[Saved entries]

--- START ---

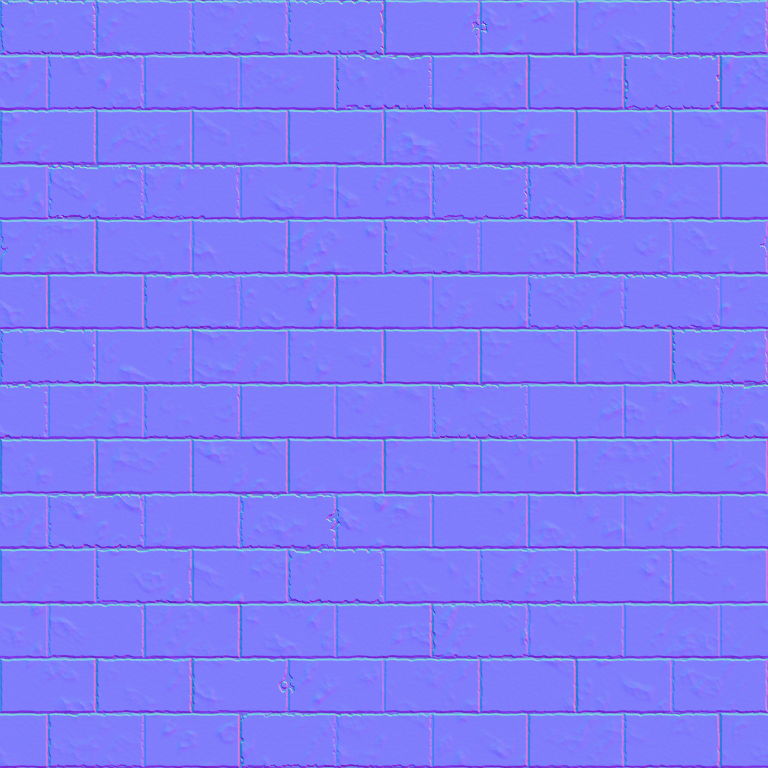
Give the GLSL for this texture map, as a WebGL 1 fragment shader.

```glsl
precision highp float;
// Tangent-space normal map of a painted block wall, 8 blocks by 14 courses, with worn joints.
uniform vec2 u_resolution;

const float TAU = 6.28319;
const float JOINT_DEPTH = 0.0021;

float hash(vec2 p) {
  return fract(sin(dot(p, vec2(12.71, 31.17))) * 4375.5);
}

// Squared distance to the nearest scattered point, tiling n times per canvas
float cells(vec2 uv, float n) {
  vec2 p = uv * n;
  vec2 base = floor(p);
  float nearest = 1.0;
  for (int y = -1; y <= 1; y++) {
    for (int x = -1; x <= 1; x++) {
      vec2 cell = base + vec2(float(x), float(y));
      vec2 id = mod(cell, n);
      vec2 offset = cell + vec2(hash(id), hash(id + 57.3)) - p;
      nearest = min(nearest, dot(offset, offset));
    }
  }
  return nearest;
}

// Broad layered sines that decide where the paint is uneven
float patches(vec2 uv) {
  vec2 p = uv * TAU;
  float s = sin(p.x * 9.0 + p.y * 7.0 + 2.0 * sin(p.y * 5.0 + p.x * 3.0));
  s += sin(p.y * 19.0 - p.x * 13.0 + 2.0 * sin(p.x * 11.0));
  return smoothstep(0.1, 1.6, s);
}

// Surface height in canvas units; x is height, y is joint depth from 0 to 1
vec2 wall(vec2 uv) {
  // Slightly uneven courses
  vec2 p = uv * TAU;
  float sway = sin(p.x * 23.0 + 3.0 * sin(p.y * 7.0)) + 0.6 * sin(p.x * 61.0 + p.y * 4.0);
  vec2 grid = vec2(uv.x, uv.y + 0.00035 * sway) * vec2(8.0, 14.0);
  float course = floor(grid.y);
  grid.x += 0.5 * mod(course + 1.0, 2.0);
  vec2 f = fract(grid);
  vec2 id = mod(vec2(floor(grid.x), course), vec2(8.0, 14.0));
  vec2 edge = min(f, 1.0 - f) / vec2(8.0, 14.0);

  // Ragged edges on some blocks
  float pits = cells(uv, 110.0);
  float ragged = pow(hash(id + 3.7), 4.0);
  float erosion = mix(0.0003, 0.0036, ragged) * smoothstep(0.12, 0.5, pits);

  // A few upright joints are broken out in the middle
  vec2 joint = vec2(mod(id.x + step(0.5, f.x), 8.0), id.y);
  float broken = step(0.965, hash(joint + 21.3)) * smoothstep(0.25, 0.5, 0.5 - abs(f.y - 0.5));
  float chips = 0.009 * broken * smoothstep(0.1, 0.35, pits);

  float upright = 1.0 - smoothstep(0.0002, 0.0027, edge.x - erosion - chips);
  upright *= mix(0.3, 1.0, hash(joint + 8.1));
  float level = 1.0 - smoothstep(0.0003, 0.003, edge.y - erosion);
  level *= 0.88 + 0.12 * sin(p.x * 5.0 + course * 2.4);
  float depth = max(upright, level);

  // Brushed, lumpy face
  float lumps = cells(uv + 0.004 * sin(p.yx * 12.0), 58.0) * 0.0011 + pits * 0.0005;
  float face = lumps * patches(uv) * mix(0.5, 1.2, hash(id + 14.9));
  face += 0.00008 * cells(uv, 190.0);
  return vec2(face * (1.0 - depth) - JOINT_DEPTH * depth, depth);
}

void main() {
  vec2 uv = gl_FragCoord.xy / u_resolution;
  vec2 e = vec2(0.0009, 0.0);

  // Central differences also soften the joint edges
  vec2 right = wall(uv + e.xy);
  vec2 left = wall(uv - e.xy);
  vec2 above = wall(uv + e.yx);
  vec2 below = wall(uv - e.yx);
  vec2 slope = vec2(right.x - left.x, above.x - below.x) / (2.0 * e.x);
  vec3 normal = normalize(vec3(-slope, 1.0));

  // Encode, then shade the joint floor and the undersides
  vec3 color = normal * 0.5 + vec3(0.5, 0.49, 0.49);
  float depth = 0.25 * (right.y + left.y + above.y + below.y);
  float underside = smoothstep(0.0, 0.5, -normal.y);
  color *= 1.0 - smoothstep(0.5, 0.95, depth) * mix(0.08, 0.22, underside);
  gl_FragColor = vec4(clamp(color, 0.0, 1.0), 1.0);
}
```
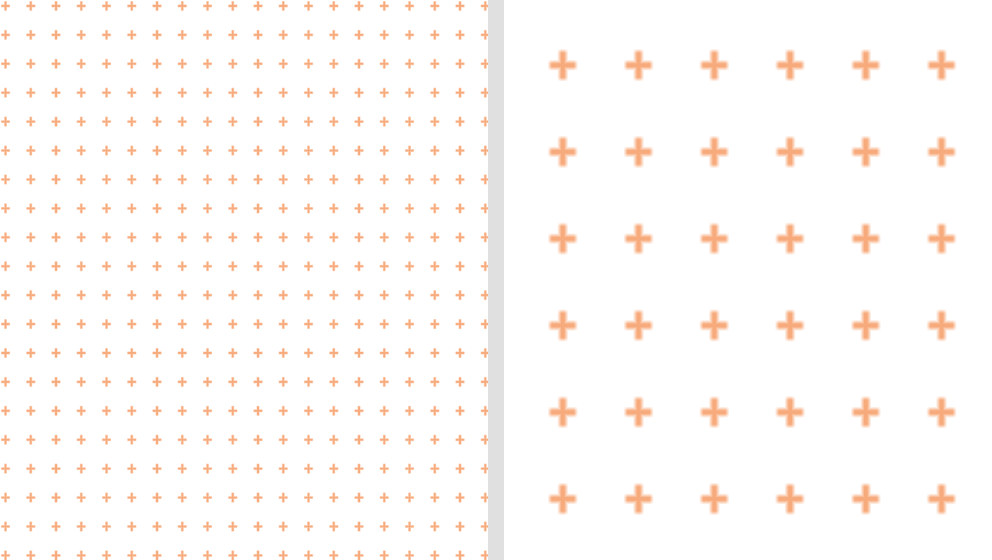
Left: the whole. Right: its middle third, enlarged.
This pattern is drawn by a WebGL 2 fragment shader. Its source:

```glsl
#version 300 es
precision highp float;
// A white sheet covered by a regular grid of small peach plus signs, 20 by 20.
// Each point is folded into its nearest grid cell, where two soft-edged bars
// are joined into a plus; lengths are fractions of the canvas height.

uniform vec2 u_resolution;
out vec4 fragColor;

// Coverage of a centred bar with the given half size and edge softness
float bar(vec2 p, vec2 halfSize, float softness) {
    vec2 cover = clamp(0.5 + (halfSize - abs(p)) / softness, 0.0, 1.0);
    return cover.x * cover.y;
}

void main() {
    vec2 uv = gl_FragCoord.xy / u_resolution.y;

    // Offset from the nearest grid point
    vec2 pitch = vec2(0.04509, 0.05164);
    vec2 firstCentre = vec2(0.00986, 0.0082);
    vec2 p = uv - firstCentre;
    p -= pitch * round(p / pitch);

    // Horizontal and vertical arms, the vertical one slightly longer
    float softness = max(0.0025, 1.0 / u_resolution.y);
    float plus = max(bar(p, vec2(0.0078, 0.0021), softness),
                     bar(p, vec2(0.0021, 0.0085), softness));

    vec3 paper = vec3(1.0);
    vec3 peach = vec3(0.97, 0.67, 0.49);
    fragColor = vec4(mix(paper, peach, plus), 1.0);
}
```
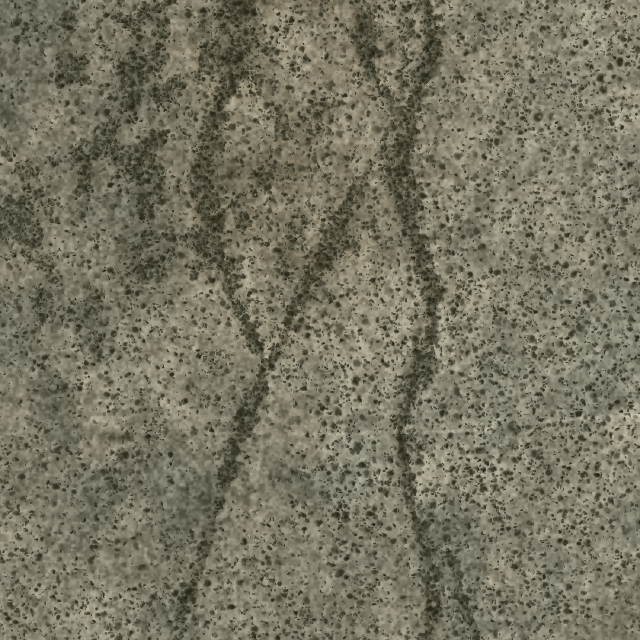
This texture is drawn by a three.js fragment shader. Its source:

```glsl
varying vec2 vUv;

vec3 hash3(vec2 p) {
  vec3 q = fract(p.xyx * vec3(0.1031, 0.1030, 0.0973));
  q += dot(q, q.yxz + 33.33);
  return fract((q.xxy + q.yzz) * q.zyx);
}

// Smooth cellular noise: random cell values blended around jittered points
float cellNoise(vec2 p) {
  vec2 cell = floor(p);
  vec2 sum = vec2(0.005, 0.01);
  for (int j = -1; j <= 1; j++) {
    for (int i = -1; i <= 1; i++) {
      vec2 id = cell + vec2(float(i), float(j));
      vec3 h = hash3(id + 50.0);
      vec2 d = id + 0.15 + 0.7 * h.xy - p;
      float w = max(0.0, 1.0 - dot(d, d));
      sum += w * w * w * vec2(h.z, 1.0);
    }
  }
  return sum.x / sum.y;
}

// Shrubs, kept in a cell when its random rank falls below the density
float shrubs(vec2 p, float density) {
  vec2 cell = floor(p);
  float cover = 0.0;
  for (int j = -1; j <= 1; j++) {
    for (int i = -1; i <= 1; i++) {
      vec2 id = cell + vec2(float(i), float(j));
      vec3 h = hash3(id + 210.0);
      vec3 k = hash3(id + 470.0);
      vec2 d = id + h.xy - p;
      d.x *= 0.8 + 0.5 * k.z;
      float radius = 0.2 + 0.26 * k.x * k.x;
      float crown = 1.0 - smoothstep(radius * 0.4, radius * 1.45, length(d));
      float kept = smoothstep(h.z - 0.08, h.z + 0.08, density);
      cover = max(cover, crown * kept * (0.5 + 0.5 * k.y));
    }
  }
  return cover;
}

float bump(float y, float center, float size) {
  float d = (y - center) / size;
  return exp(-d * d);
}

float strip(float d, float halfWidth) {
  return 1.0 - smoothstep(0.3, 1.5, abs(d) / halfWidth);
}

// Dry channels lined with growth, each a meandering x for a given y
float washes(vec2 p) {
  float y = p.y;
  float trunk = 0.275 + 0.41 * y - 0.03 * sin(4.24 * y) - 0.06 * smoothstep(0.8, 1.0, y);
  float w = strip(p.x - trunk, 0.009 + 0.018 * bump(y, 0.61, 0.06) + 0.01 * bump(y, 0.35, 0.05));
  w *= 1.0 - 0.4 * smoothstep(0.67, 0.72, y);

  float leftArm = 0.423 - 0.1 * sin(min((y - 0.427) * 5.5, 2.5));
  float leftWidth = 0.008 + 0.016 * bump(y, 0.72, 0.09) + 0.04 * bump(y, 0.94, 0.06);
  w = max(w, strip(p.x - leftArm, leftWidth) * smoothstep(0.41, 0.44, y));

  float rightArm = 0.652 + 0.025 * cos((y - 0.52) * 14.5);
  float rightWidth = 0.012 + 0.014 * bump(y, 0.72, 0.09) + 0.009 * bump(y, 0.43, 0.06);
  w = max(w, strip(p.x - rightArm, rightWidth) * 0.95);

  float spur = 0.677 + 0.065 * sqrt(max(0.0, 1.0 - y / 0.15));
  w = max(w, strip(p.x - spur, 0.009) * (1.0 - smoothstep(0.13, 0.16, y)));

  float topArm = 0.55 + 0.35 * (1.0 - y) + 0.008 * sin(y * 40.0);
  return max(w, strip(p.x - topArm, 0.008 + 0.016 * bump(y, 0.95, 0.04)) * smoothstep(0.79, 0.85, y));
}

void main() {
  vec2 uv = vUv;
  float broad = cellNoise(uv * vec2(6.0, 5.0));
  float medium = cellNoise(uv * vec2(17.0, 14.0) + 31.0);
  float small = cellNoise(uv * vec2(42.0, 36.0) + 67.0);
  float grain = cellNoise(uv * 100.0 + 11.0);
  float fine = cellNoise(uv * 200.0 + 5.0);

  // Growth density: ragged washes plus upright patches in the upper left
  vec2 ragged = uv + 0.014 * (vec2(small, medium) - 0.5) + 0.016 * (vec2(grain, fine) - 0.5);
  float wash = washes(ragged) * smoothstep(0.1, 0.5, 0.4 * medium + 0.4 * small + 0.2 * grain);
  float upperLeft = (1.0 - smoothstep(0.3, 0.68, uv.x)) * smoothstep(0.33, 0.7, uv.y);
  float clump = 0.45 * cellNoise(uv * vec2(23.0, 14.0) + 83.0) + 0.33 * small + 0.22 * grain;
  float patches = smoothstep(0.56, 0.74, clump + 0.04 * upperLeft) * (0.25 + 0.7 * upperLeft);
  float growth = max(wash, patches);

  // Mottled soil, warmer between the channels
  float tone = 0.6 + 0.5 * (broad - 0.5) + 0.45 * (medium - 0.5) + 0.4 * (small - 0.5);
  tone += 0.65 * (grain - 0.5) + 0.65 * (fine - 0.5) - 0.06 * upperLeft;
  vec3 soil = mix(vec3(0.395, 0.385, 0.32), vec3(0.64, 0.63, 0.555), clamp(tone, -0.5, 1.3));
  float warmth = bump(uv.x, 0.47, 0.2) * smoothstep(0.3, 0.7, uv.y) + 0.7 * (medium - 0.4);
  soil += vec3(0.02, 0.002, -0.012) * clamp(warmth, -0.3, 1.0);

  // Faint pale track across the ground, with a few dark stretches
  float trackY = 0.323 + 0.086 * max(0.0, uv.x - 0.66) + 0.002 * sin(uv.x * 23.0);
  float track = 1.0 - smoothstep(0.001, 0.0045, abs(uv.y - trackY));
  soil += 0.1 * track * mix(0.35, 1.0, smoothstep(0.6, 0.75, uv.x));
  float verge = strip(uv.y - trackY + 0.004, 0.008) * (bump(uv.x, 0.2, 0.05) + bump(uv.x, 0.81, 0.04));

  // Shade under the growth, then shrubs of three sizes with rough outlines
  vec3 shade = vec3(0.27, 0.265, 0.2) + 0.2 * (fine - 0.5) + 0.16 * (grain - 0.5);
  soil = mix(soil, shade, 0.7 * max(growth, 0.7 * verge));
  float open = 0.32 + 0.4 * (small - 0.5) + 0.35 * (broad - 0.5);
  vec2 rough = uv + 0.005 * (vec2(fine, grain) - 0.5);
  float cover = shrubs(rough * 74.0, open * 0.9 + growth * 0.8);
  cover = max(cover, shrubs(rough * 112.0 + 19.0, open * 0.9 + growth * 0.8));
  cover = max(cover, 0.85 * shrubs(rough * 160.0 + 57.0, open * 0.6 + growth * 0.8));
  vec3 leaf = mix(vec3(0.12, 0.12, 0.07), vec3(0.22, 0.215, 0.15), fine);
  gl_FragColor = vec4(mix(soil, leaf, 0.95 * cover), 1.0);
}
```
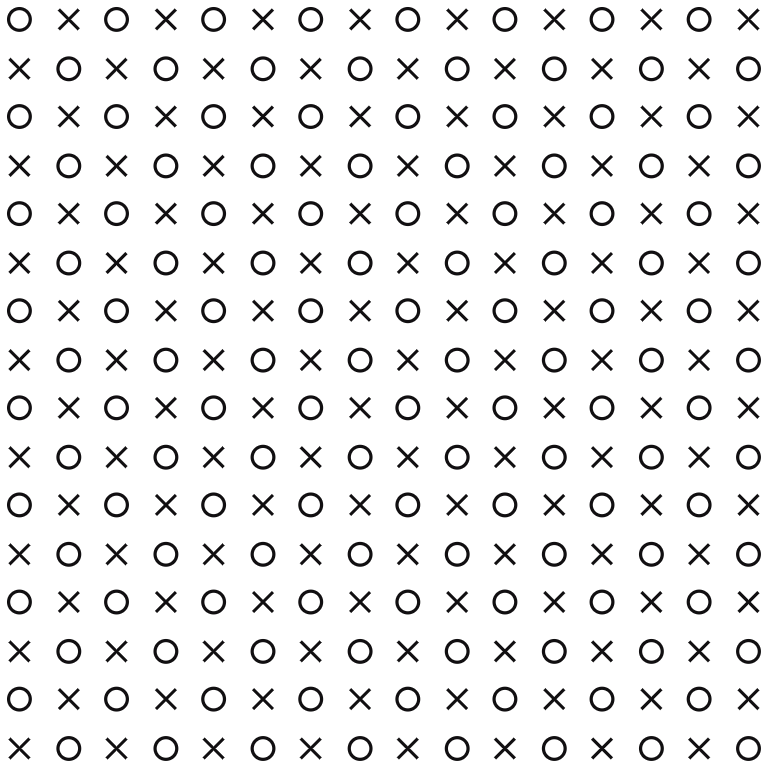
Write a Shadertoy shader that draws this pattern.

```glsl
// Checkerboard of thin rings and diagonal crosses on white, 16 by 16 marks.
// The plane folds into 2x2 blocks, whose two columns and rows are slightly
// uneven; each mark is a signed distance, smoothed over one pixel.

#define BLOCK_SIZE   0.12643   // period of a pair of marks
#define FIRST_CENTER 0.0253    // first mark, from the block's top left
#define PAIR_STEP    0.0643    // from the first mark to the second
#define RING_RADIUS  0.0141    // to the middle of the stroke
#define RING_WIDTH   0.0042
#define ARM_LENGTH   0.0183    // cross centre to arm end
#define ARM_WIDTH    0.0040
#define INK          vec3(0.065, 0.06, 0.065)
#define PAPER        vec3(1.0)

float sdRing(vec2 p) {
    return abs(length(p) - RING_RADIUS) - 0.5 * RING_WIDTH;
}

float sdBox(vec2 p, vec2 halfSize) {
    vec2 d = abs(p) - halfSize;
    return length(max(d, 0.0)) + min(max(d.x, d.y), 0.0);
}

// Two square-ended bars along the diagonals
float sdCross(vec2 p) {
    vec2 diagonal = vec2(p.x + p.y, p.x - p.y) * inversesqrt(2.0);
    vec2 bar = vec2(ARM_LENGTH, 0.5 * ARM_WIDTH);
    return min(sdBox(diagonal, bar), sdBox(diagonal.yx, bar));
}

void mainImage(out vec4 fragColor, in vec2 fragCoord) {
    // Canvas units measured from the top left
    float pixel = 1.0 / iResolution.y;
    vec2 pos = vec2(fragCoord.x, iResolution.y - fragCoord.y) * pixel;

    // Fold into one block, then pick its nearest mark
    vec2 local = mod(pos, BLOCK_SIZE);
    vec2 second = step(vec2(FIRST_CENTER + 0.5 * PAIR_STEP), local);
    vec2 p = local - FIRST_CENTER - PAIR_STEP * second;

    // Rings where column and row parity agree, crosses elsewhere
    float dist = second.x == second.y ? sdRing(p) : sdCross(p);
    float coverage = clamp(0.5 - dist / pixel, 0.0, 1.0);

    fragColor = vec4(mix(PAPER, INK, coverage), 1.0);
}
```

--- END ---

(Exercise prompt) Return only the number of lines in the data that hold the string "define".

(Answer) 9